> [Activity]: Please work out how many lines in the data below contain "woman", and reply with that number alone.

[Opening Dataset content section]

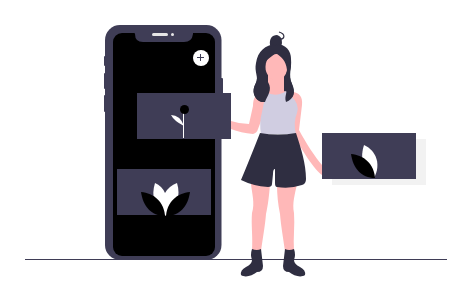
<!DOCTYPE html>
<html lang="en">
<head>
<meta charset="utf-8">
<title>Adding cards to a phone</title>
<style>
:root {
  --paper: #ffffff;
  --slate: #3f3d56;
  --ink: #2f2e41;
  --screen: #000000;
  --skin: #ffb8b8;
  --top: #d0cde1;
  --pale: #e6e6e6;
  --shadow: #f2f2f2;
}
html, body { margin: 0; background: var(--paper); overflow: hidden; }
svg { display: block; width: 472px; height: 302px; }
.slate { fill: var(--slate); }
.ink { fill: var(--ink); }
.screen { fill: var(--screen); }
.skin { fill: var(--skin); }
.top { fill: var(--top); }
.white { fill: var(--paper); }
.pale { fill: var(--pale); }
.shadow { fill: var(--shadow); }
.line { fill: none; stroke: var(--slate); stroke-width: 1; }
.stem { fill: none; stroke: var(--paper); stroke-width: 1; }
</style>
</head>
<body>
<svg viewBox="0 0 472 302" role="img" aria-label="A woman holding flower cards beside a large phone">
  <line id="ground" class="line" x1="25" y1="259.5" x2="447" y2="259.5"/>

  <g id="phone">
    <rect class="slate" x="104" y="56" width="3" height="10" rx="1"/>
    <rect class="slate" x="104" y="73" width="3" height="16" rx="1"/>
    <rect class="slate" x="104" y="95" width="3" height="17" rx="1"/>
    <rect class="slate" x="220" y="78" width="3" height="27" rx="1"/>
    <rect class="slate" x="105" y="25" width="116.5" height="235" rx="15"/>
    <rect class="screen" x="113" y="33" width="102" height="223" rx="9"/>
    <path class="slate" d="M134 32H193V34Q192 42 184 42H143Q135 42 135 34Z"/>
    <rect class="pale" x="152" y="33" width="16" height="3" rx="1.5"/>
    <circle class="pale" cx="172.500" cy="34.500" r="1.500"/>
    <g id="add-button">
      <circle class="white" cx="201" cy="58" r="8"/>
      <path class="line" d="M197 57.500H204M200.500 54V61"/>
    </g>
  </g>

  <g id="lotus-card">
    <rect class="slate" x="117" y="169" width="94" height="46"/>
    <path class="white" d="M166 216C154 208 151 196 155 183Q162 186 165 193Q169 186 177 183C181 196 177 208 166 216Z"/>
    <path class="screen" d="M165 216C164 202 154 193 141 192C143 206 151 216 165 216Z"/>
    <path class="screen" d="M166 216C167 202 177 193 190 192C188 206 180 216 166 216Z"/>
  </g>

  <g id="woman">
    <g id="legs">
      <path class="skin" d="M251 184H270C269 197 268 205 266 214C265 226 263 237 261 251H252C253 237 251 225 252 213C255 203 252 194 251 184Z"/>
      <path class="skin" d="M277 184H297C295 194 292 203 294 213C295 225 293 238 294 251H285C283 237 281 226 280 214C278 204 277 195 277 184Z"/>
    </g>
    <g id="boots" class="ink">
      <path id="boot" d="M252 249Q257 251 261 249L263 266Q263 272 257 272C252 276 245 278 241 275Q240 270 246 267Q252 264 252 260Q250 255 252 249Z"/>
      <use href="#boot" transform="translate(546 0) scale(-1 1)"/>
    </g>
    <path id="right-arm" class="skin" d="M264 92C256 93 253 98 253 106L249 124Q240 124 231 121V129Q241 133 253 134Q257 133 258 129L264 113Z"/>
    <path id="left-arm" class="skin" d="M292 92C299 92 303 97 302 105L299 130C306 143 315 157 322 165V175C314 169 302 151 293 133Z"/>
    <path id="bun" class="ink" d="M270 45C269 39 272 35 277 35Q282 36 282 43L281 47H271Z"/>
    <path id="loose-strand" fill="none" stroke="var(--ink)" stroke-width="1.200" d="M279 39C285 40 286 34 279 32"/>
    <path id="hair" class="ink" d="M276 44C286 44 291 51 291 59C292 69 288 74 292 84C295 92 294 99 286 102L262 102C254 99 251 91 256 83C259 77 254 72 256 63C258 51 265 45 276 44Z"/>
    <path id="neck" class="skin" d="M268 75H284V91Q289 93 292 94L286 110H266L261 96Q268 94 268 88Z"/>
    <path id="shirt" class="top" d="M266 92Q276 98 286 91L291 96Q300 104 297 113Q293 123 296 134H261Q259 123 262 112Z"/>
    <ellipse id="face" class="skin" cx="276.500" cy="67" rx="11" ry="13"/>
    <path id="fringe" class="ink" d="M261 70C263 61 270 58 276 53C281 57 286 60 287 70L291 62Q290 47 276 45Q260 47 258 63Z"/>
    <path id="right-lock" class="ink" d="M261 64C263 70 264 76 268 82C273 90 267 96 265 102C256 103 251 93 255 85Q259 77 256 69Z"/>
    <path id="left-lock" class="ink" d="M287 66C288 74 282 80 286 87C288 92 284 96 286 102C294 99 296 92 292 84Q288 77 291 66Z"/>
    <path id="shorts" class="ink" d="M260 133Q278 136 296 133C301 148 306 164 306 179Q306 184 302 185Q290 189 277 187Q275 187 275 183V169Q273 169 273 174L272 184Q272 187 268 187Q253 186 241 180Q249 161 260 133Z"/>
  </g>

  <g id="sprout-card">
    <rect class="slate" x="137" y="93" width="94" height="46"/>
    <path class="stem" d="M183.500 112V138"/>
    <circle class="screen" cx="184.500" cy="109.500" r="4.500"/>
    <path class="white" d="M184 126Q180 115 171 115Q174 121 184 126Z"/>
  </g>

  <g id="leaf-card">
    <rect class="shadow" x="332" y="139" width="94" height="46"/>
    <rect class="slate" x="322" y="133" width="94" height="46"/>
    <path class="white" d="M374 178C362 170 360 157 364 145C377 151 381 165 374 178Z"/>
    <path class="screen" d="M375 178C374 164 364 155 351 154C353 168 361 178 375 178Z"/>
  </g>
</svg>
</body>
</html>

[Closing Dataset content section]

> [Answer to this exercise]: 2